§ TASK TO COMPLETE
Within the records, which lines hold the string "LENGTH"? Report each one by copying it.

[Source texts of formatted documents]

============

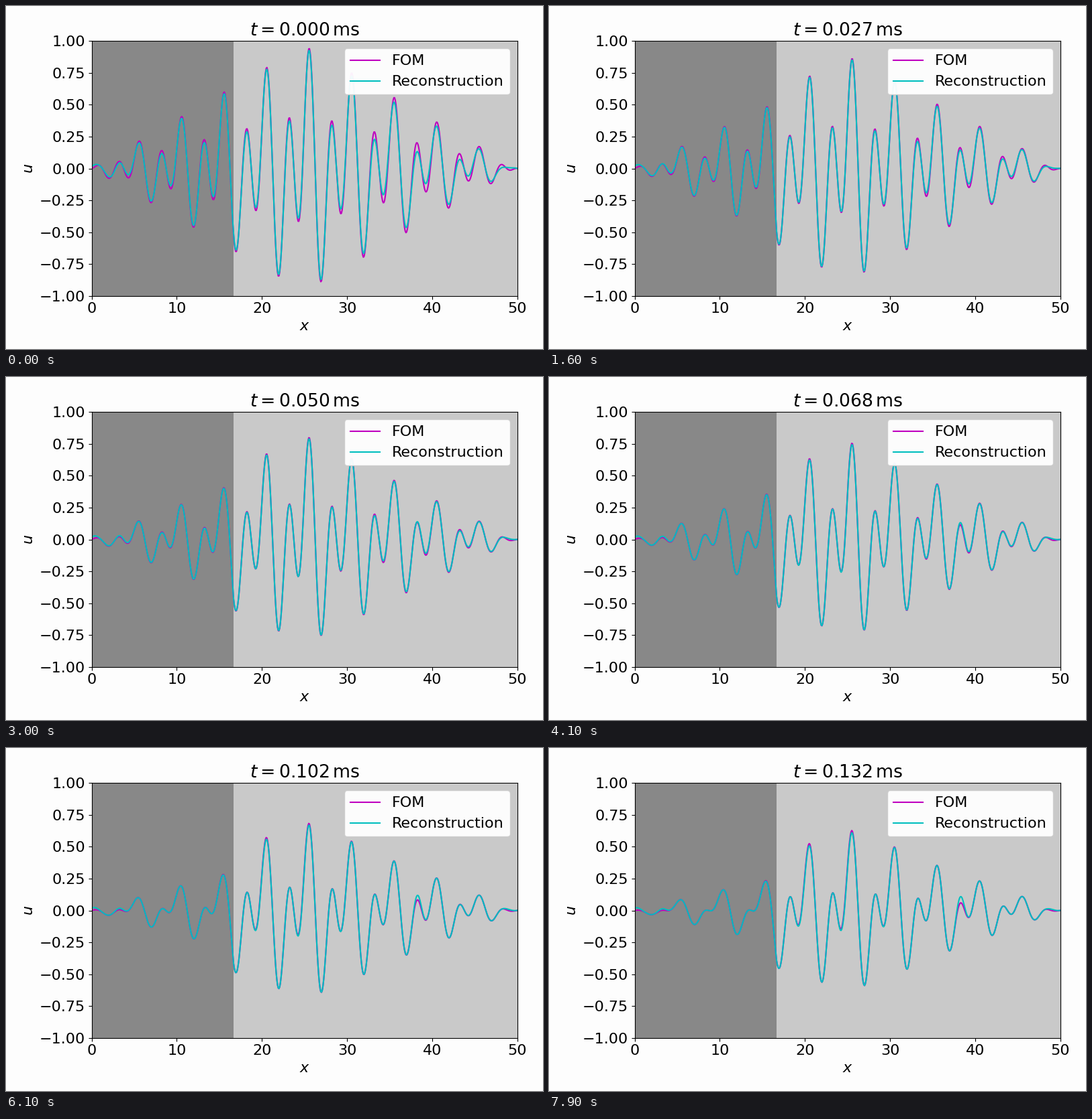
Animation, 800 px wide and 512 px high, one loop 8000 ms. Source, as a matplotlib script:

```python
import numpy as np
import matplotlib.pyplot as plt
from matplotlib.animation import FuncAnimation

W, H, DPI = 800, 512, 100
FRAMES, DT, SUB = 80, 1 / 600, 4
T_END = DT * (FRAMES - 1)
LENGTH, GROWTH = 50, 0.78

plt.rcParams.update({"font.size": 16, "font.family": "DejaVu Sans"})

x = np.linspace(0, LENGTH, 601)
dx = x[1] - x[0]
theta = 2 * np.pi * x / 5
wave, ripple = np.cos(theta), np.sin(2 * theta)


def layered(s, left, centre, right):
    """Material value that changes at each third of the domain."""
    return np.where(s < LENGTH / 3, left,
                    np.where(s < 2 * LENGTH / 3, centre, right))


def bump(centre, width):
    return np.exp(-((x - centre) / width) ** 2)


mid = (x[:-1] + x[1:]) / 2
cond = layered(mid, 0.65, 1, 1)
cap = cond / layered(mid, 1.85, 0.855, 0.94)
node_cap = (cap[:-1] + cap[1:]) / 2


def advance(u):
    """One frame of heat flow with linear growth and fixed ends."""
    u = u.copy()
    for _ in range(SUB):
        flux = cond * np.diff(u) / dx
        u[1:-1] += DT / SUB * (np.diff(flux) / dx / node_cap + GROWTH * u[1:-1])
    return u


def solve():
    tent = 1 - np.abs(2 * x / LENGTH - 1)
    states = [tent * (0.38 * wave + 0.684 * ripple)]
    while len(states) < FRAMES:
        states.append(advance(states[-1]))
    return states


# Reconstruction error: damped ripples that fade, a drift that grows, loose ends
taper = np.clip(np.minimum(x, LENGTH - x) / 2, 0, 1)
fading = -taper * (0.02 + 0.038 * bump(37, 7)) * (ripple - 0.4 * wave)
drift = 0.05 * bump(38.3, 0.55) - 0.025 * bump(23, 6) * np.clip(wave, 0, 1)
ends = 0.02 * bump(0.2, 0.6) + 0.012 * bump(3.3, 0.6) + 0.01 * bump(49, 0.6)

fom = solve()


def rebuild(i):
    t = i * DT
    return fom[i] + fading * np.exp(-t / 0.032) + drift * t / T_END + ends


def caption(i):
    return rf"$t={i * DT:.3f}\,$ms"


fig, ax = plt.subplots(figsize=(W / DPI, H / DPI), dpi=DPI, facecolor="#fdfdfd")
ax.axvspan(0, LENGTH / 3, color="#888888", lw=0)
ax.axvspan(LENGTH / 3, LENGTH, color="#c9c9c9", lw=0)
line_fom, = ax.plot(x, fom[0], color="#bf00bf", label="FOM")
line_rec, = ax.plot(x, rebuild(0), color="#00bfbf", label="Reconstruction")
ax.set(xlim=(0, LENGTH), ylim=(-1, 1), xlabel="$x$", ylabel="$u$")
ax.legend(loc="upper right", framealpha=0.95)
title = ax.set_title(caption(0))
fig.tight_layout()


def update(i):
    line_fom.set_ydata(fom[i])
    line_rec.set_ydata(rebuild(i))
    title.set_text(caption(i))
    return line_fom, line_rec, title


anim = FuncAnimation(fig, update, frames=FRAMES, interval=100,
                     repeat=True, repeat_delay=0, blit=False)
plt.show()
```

============

§ RESPONSE
LENGTH, GROWTH = 50, 0.78
x = np.linspace(0, LENGTH, 601)
    return np.where(s < LENGTH / 3, left,
                    np.where(s < 2 * LENGTH / 3, centre, right))
    tent = 1 - np.abs(2 * x / LENGTH - 1)
taper = np.clip(np.minimum(x, LENGTH - x) / 2, 0, 1)
ax.axvspan(0, LENGTH / 3, color="#888888", lw=0)
ax.axvspan(LENGTH / 3, LENGTH, color="#c9c9c9", lw=0)
ax.set(xlim=(0, LENGTH), ylim=(-1, 1), xlabel="$x$", ylabel="$u$")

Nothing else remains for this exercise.